The general atmosphere at the meeting was very productive, so I would expect to hear about a few cases of concrete improvements in cross-chapter coordination at Wikimania [in Hong Kong in August]. Thematic organizations like WikiProject Med can act as a catalyst here: while most attendees seemed positive about having them, nobody seems to have a clear idea yet how that would play out in practice, so some experimentation is needed. I would encourage all existing and forming chapters and related organizations to keep each other in mind when planning activities from now on."
Participants generally praised the atmosphere at the conference. On the downside, it appears that most of the detailed planning was left until the last minute. Just one week before the start, no schedule was available. A basic draft appeared on Meta a day after the Signpost made enquiries of the organisers; we know of at least one chapter for which this lack of planning weighed in the decision not to send representatives. The Signpost notes another matter that may be of interest to the organisers of future Wikimedia events: one participant commented that the connectivity at the venue and in the hotels was "crappy".

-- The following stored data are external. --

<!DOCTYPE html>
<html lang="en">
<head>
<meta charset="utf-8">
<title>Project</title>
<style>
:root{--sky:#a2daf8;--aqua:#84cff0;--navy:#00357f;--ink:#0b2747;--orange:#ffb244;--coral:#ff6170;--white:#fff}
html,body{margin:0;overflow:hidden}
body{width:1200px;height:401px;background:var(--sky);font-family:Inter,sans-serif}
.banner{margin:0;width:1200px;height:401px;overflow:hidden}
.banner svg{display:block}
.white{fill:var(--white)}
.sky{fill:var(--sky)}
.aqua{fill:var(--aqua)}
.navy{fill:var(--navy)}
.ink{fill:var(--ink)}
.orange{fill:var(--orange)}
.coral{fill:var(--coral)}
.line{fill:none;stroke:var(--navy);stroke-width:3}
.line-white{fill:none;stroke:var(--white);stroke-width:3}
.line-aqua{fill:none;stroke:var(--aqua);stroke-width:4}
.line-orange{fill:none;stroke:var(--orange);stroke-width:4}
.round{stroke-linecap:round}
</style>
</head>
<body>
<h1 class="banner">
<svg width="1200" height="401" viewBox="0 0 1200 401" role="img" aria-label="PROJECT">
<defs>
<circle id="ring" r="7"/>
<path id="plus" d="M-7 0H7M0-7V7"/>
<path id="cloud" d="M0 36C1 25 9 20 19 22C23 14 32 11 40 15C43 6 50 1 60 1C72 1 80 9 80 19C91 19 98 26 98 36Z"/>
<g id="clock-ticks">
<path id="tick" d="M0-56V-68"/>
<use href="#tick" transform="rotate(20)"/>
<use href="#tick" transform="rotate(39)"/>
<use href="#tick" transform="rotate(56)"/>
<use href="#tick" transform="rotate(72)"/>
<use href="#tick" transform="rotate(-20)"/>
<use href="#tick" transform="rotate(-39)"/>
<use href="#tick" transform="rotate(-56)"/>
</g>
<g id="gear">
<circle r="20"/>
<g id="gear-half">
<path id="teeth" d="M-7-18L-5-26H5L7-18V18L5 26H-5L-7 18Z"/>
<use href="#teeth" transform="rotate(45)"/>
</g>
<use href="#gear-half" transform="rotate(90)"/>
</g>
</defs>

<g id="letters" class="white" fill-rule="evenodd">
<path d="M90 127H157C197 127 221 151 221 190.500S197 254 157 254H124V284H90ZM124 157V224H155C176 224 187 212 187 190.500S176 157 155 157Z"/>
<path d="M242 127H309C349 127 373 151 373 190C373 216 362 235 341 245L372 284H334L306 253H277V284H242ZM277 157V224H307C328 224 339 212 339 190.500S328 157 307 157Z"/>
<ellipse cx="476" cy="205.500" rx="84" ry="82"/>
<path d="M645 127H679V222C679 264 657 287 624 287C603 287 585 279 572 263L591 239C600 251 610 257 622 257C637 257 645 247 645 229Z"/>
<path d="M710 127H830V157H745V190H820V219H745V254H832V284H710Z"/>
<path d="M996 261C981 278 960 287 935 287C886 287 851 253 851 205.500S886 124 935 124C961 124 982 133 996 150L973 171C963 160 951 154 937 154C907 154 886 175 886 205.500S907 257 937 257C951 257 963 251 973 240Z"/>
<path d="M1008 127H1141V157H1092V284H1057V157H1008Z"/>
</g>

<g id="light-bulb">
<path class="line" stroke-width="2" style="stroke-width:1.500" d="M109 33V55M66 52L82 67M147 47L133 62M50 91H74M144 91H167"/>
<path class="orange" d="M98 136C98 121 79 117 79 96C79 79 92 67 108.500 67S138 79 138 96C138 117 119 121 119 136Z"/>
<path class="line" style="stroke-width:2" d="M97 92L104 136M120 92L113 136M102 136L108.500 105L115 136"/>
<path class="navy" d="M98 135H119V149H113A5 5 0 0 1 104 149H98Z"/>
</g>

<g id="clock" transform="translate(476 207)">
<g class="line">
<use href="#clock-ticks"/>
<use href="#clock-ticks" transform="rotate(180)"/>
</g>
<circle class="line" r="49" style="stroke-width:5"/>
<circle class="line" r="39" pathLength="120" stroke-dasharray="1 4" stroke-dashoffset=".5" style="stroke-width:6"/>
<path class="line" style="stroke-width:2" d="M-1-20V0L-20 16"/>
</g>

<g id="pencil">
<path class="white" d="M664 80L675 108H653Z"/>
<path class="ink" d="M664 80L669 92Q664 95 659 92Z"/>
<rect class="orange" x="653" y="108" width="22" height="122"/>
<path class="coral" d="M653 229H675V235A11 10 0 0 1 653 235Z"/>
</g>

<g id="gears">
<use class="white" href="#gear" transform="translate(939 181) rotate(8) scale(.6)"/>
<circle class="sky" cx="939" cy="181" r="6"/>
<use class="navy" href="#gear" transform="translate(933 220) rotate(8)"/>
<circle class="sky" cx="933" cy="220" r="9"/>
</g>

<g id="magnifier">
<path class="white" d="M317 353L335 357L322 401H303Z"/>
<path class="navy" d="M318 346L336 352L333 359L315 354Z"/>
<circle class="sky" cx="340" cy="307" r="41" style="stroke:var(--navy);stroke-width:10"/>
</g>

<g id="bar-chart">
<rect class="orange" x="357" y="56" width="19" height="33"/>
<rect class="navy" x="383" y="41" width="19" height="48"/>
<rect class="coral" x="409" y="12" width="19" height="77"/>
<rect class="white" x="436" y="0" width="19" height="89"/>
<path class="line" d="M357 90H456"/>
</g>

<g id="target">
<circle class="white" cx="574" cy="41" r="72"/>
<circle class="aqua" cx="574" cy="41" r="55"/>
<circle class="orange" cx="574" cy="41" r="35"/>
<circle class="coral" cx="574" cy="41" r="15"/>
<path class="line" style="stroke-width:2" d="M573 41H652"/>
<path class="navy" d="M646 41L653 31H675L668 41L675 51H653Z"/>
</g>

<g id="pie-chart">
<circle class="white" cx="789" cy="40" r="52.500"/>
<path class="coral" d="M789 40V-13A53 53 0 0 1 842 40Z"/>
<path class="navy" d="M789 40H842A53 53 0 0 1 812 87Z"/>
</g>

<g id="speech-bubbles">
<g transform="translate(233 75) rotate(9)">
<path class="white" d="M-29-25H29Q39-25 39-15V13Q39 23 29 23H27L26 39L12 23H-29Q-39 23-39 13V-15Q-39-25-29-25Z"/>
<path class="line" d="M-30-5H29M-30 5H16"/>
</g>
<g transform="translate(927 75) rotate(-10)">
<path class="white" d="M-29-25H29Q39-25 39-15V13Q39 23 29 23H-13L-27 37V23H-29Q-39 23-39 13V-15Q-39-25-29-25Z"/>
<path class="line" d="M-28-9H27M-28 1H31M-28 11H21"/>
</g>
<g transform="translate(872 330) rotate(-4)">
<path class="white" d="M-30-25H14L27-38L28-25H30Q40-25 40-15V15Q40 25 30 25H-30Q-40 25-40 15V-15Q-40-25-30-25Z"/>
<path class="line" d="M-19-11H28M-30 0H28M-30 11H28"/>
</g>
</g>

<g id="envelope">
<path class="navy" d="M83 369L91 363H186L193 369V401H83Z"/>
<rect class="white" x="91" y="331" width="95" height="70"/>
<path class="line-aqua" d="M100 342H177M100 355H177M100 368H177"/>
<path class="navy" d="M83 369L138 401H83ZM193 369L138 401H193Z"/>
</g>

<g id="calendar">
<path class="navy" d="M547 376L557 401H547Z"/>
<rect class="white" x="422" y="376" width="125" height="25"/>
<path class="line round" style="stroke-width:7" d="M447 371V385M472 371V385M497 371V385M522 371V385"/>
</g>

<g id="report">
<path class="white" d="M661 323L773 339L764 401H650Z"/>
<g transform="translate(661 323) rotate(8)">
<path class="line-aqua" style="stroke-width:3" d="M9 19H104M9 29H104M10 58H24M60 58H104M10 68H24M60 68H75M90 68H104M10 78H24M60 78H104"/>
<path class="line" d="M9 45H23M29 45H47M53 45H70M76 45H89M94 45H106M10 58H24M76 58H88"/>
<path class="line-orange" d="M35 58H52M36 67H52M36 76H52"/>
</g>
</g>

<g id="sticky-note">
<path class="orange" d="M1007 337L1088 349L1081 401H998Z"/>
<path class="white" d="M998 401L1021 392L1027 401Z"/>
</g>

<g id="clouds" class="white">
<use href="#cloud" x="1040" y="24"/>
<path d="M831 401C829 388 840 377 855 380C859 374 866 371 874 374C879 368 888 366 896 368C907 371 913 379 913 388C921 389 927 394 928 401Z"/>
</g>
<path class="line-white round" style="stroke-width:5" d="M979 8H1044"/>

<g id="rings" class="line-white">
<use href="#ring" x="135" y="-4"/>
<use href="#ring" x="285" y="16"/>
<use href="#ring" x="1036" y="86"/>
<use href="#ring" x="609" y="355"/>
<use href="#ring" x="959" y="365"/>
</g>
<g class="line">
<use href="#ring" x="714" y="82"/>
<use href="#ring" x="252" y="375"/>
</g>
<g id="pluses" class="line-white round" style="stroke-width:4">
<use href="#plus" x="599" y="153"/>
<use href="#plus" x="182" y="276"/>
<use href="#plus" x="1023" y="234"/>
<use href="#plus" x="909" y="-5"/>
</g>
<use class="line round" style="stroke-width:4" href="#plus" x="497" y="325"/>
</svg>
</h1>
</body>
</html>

Editor's note: the author of this article is a member of the Grants Advisory Committee, which recommended the approval of a US$120,000 grant to Wikimedia Italy to host the conference, but he was inactive at the time of the application for conference funding.
Member of WMF Board will resign: Ting Chen – a Trustee since 2008, chair of the Board from 2010 until he was succeeded by Kat Walsh in July 2012, and a Wikimedian with more than 95,000 edits to the Chinese Wikipedia – has announced his intention to resign from the Board and apply for the executive director position that will soon be vacated by the departing Sue Gardner. In related news, the Board has amended its bylaws so that it may operate with fewer than nine members, and has asked for comment on this move on the resolution's talk page.
Wikidata defines its policies: Several requests for comment (RfCs) have been opened on Wikidata regarding important policies and guidelines, including oversighting and references, the latter being a strangely little-trafficked page despite its importance. In related news, the English Wikipedia is currently examining how much information the site will use and allow from Wikidata.
Wikimania Committee: A committee to assist in organising the annual Wikimania gathering, a long-term goal of conference organisers, has finally got off the ground with a proposal on Meta, the coordinating site for the Wikimedia Foundation, its projects, and the communities who edit them.
Chapter administration costs: Ashley Van Haeften, the recently departed chair of the Chapters Association, has begun a mailing-list discussion about the percentage of chapter funds that go towards administration rather than Wikimedia-related projects.
Musical notation: As reported on the English Wikipedia's Village Pump, the Wikimedia sites' interface can now render musical notation. Instructions on how to use it are located on Mediawiki. See also this week's Technology report.
UK-based Wikipedian-in-Residence: The National Library of Scotland is currently looking for a Wikipedian-in-Residence. The position will be full-time for four months in Edinburgh. A somewhat inaccurate BBC News article on the position has been published, along with stories in other British newspapers, while a full list of open Wikimedian-in-Residence positions is available.
Global Wikipedia Women Write-in: The Rewriting Wikipedia Project has announced that it will hold its first of a series of events addressing inequalities in Wikipedia on 26 April, focusing on the lack of information on women theorists on the English Wikipedia.